The environment variable.ORACLE_SID is defined in .profile in UNIX OS. When the Oracle user logs in to, all the environment variables are defined. They are all used to simplify typing again and again. If more instances are configured in one Unix box, have a script to swicth from one instance to another. In one window, only one ORACLE_SID can be set.
Check oratab file to know all the instances running in the system.
Oracle uses the environmental parameter, ORACLE_SID, as a pointer to the database instance that the user wants to work with. This is to support having multiple instances on a single server.
If you had, say, three separate instances on one server PROD, TEST, and DUMPME, Oracle needs to know which particular database you want to work with. If your ORACLE_SID is set to PROD, and you log into SVRMGRL and type startup, it is going to start the PROD database and not TEST or DUMPME. In order to reference the other databases, you would need to change ORACLE_SID and reset the environment to reflect the change.
Oracle SID can have an affect on Oracle. If it's not set, you will not be able to log in. Also if you have ORACLE_SID set to PROD when you log in, but you thought it was set to TEST and you go in and truncate a table, you just blew a production table away!
As tamilselvan was saying, usually if you are running multiple instances on a single box, you will write something that allows the user to select which database they want to work with when they create their Unix session.
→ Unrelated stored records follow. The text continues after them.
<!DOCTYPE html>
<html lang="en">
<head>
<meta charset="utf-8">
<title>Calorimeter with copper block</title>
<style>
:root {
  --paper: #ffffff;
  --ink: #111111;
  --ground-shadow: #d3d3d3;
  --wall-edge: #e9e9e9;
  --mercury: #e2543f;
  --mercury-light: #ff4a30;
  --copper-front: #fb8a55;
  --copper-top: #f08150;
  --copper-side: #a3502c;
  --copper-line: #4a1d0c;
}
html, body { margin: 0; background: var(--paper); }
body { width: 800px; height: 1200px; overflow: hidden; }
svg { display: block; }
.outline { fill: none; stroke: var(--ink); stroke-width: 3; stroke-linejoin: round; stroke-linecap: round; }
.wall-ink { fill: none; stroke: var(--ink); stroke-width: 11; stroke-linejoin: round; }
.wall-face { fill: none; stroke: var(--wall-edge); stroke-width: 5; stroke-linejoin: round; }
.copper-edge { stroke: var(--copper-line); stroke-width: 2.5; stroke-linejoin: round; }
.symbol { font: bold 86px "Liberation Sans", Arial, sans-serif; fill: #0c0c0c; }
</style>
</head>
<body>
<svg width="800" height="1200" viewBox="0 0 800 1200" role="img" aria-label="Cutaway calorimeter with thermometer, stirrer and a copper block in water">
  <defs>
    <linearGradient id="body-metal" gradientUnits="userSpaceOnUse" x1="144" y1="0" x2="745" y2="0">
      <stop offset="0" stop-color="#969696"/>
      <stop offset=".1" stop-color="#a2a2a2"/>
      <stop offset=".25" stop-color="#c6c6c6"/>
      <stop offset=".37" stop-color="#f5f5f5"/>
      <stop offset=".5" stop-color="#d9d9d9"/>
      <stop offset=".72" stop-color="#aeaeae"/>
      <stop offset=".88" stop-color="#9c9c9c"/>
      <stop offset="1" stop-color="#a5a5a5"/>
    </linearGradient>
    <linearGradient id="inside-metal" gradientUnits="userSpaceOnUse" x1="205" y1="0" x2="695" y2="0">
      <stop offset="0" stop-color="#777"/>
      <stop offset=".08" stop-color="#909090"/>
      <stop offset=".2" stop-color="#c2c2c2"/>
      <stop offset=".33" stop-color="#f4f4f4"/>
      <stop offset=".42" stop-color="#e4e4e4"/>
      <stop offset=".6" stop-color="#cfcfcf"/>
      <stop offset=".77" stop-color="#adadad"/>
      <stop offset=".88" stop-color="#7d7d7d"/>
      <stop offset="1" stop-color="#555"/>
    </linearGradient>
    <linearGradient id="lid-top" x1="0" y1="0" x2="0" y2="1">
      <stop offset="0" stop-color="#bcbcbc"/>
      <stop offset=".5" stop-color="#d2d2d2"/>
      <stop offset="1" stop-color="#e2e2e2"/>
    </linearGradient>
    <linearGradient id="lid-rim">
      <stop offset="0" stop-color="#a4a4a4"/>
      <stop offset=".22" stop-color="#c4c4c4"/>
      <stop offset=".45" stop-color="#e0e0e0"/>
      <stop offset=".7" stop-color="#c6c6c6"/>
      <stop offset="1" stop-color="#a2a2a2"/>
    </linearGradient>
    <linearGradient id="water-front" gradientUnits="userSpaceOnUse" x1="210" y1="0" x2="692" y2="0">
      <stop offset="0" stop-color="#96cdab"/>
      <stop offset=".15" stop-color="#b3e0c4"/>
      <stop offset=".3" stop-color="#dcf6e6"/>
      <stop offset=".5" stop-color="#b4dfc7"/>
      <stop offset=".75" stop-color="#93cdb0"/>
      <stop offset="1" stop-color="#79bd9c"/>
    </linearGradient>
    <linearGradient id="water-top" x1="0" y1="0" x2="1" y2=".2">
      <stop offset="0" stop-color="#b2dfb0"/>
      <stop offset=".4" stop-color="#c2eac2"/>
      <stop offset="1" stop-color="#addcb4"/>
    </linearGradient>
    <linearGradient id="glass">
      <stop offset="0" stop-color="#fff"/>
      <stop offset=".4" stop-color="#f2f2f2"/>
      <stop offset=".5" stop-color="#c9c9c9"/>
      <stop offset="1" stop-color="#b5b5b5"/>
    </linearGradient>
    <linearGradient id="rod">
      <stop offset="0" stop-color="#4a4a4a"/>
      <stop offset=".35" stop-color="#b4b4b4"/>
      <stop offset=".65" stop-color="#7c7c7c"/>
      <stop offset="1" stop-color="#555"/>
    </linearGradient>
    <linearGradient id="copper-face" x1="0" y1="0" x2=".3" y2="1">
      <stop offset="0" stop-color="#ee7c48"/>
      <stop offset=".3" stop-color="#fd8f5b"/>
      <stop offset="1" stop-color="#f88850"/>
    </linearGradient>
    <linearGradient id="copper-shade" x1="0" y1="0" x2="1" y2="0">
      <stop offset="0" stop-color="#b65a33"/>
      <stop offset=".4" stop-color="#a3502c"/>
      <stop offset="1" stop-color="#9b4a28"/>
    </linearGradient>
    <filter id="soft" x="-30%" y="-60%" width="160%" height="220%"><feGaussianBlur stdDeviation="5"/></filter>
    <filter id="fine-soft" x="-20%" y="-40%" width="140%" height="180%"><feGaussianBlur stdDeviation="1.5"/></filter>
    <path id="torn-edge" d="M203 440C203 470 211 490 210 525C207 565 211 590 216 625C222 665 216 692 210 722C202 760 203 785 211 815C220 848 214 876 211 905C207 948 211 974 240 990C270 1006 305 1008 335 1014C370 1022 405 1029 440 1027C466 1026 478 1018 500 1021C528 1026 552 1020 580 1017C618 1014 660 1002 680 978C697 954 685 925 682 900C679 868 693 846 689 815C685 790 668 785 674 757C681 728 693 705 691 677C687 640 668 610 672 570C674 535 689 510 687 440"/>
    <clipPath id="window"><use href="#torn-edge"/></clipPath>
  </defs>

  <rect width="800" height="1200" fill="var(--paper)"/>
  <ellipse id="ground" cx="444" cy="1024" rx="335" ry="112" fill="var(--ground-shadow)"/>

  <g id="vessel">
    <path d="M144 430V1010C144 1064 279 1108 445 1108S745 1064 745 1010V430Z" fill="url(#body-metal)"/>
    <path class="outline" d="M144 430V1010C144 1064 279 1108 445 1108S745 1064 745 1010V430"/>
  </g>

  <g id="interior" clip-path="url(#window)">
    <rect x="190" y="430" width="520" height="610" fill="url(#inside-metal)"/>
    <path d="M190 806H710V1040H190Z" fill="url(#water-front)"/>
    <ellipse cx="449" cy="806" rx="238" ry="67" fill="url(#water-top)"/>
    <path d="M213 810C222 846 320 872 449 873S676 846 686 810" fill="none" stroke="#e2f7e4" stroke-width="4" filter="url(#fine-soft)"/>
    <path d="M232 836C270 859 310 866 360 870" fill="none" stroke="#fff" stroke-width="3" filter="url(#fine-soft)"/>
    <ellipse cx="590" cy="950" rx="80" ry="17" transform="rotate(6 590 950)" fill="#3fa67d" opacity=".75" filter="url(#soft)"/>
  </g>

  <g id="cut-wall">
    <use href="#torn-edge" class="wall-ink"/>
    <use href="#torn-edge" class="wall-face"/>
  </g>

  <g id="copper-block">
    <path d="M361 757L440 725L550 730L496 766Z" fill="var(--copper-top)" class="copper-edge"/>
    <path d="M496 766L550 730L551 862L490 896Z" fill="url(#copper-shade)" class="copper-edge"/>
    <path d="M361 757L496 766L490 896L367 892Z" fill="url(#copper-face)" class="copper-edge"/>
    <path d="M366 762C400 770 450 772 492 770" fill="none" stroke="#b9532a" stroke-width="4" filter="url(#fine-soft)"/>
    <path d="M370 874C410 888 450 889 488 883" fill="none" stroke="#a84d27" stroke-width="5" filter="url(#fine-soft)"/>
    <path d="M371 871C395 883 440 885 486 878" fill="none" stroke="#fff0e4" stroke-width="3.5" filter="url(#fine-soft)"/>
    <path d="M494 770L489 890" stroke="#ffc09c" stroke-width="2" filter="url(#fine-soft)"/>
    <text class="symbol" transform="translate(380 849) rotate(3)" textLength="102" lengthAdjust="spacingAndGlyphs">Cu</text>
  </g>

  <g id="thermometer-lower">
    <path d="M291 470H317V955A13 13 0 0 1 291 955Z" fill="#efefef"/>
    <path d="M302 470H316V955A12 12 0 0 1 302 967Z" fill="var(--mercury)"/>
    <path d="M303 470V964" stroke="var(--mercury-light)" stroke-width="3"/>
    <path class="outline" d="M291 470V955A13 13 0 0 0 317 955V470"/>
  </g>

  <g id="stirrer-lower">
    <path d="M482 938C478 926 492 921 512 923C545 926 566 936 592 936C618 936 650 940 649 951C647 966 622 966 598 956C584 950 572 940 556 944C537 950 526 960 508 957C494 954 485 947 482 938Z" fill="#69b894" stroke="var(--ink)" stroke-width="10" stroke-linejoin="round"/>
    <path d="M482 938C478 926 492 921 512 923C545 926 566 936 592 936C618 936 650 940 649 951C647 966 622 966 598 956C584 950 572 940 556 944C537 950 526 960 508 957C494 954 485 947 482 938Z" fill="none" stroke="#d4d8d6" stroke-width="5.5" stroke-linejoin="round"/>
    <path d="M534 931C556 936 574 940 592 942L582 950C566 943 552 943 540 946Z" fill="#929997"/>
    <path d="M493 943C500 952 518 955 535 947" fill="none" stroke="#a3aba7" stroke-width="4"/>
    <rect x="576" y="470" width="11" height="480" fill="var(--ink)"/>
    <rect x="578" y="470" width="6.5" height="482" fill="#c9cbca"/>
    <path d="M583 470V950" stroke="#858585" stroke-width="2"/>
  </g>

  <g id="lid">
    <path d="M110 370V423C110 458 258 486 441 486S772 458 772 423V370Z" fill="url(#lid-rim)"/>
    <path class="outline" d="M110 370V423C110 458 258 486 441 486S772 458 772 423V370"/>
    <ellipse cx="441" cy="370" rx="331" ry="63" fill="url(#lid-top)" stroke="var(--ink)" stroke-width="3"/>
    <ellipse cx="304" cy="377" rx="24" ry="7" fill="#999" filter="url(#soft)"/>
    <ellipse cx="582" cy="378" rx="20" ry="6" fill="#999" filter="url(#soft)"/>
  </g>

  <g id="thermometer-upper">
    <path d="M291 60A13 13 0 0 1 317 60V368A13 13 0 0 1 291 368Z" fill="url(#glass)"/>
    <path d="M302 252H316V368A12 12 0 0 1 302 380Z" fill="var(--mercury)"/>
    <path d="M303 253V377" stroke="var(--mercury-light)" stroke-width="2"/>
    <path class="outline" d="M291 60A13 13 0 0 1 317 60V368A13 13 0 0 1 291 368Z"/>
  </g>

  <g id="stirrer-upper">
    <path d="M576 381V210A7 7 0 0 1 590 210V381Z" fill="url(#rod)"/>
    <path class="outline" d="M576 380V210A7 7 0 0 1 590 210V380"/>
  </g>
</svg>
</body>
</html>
If you are only running a single instance, this is not necessary.
If you are running multiple instances, also, as tamilselvan said, check your oratab file to make sure those instances are defined.
Senior Database Administrator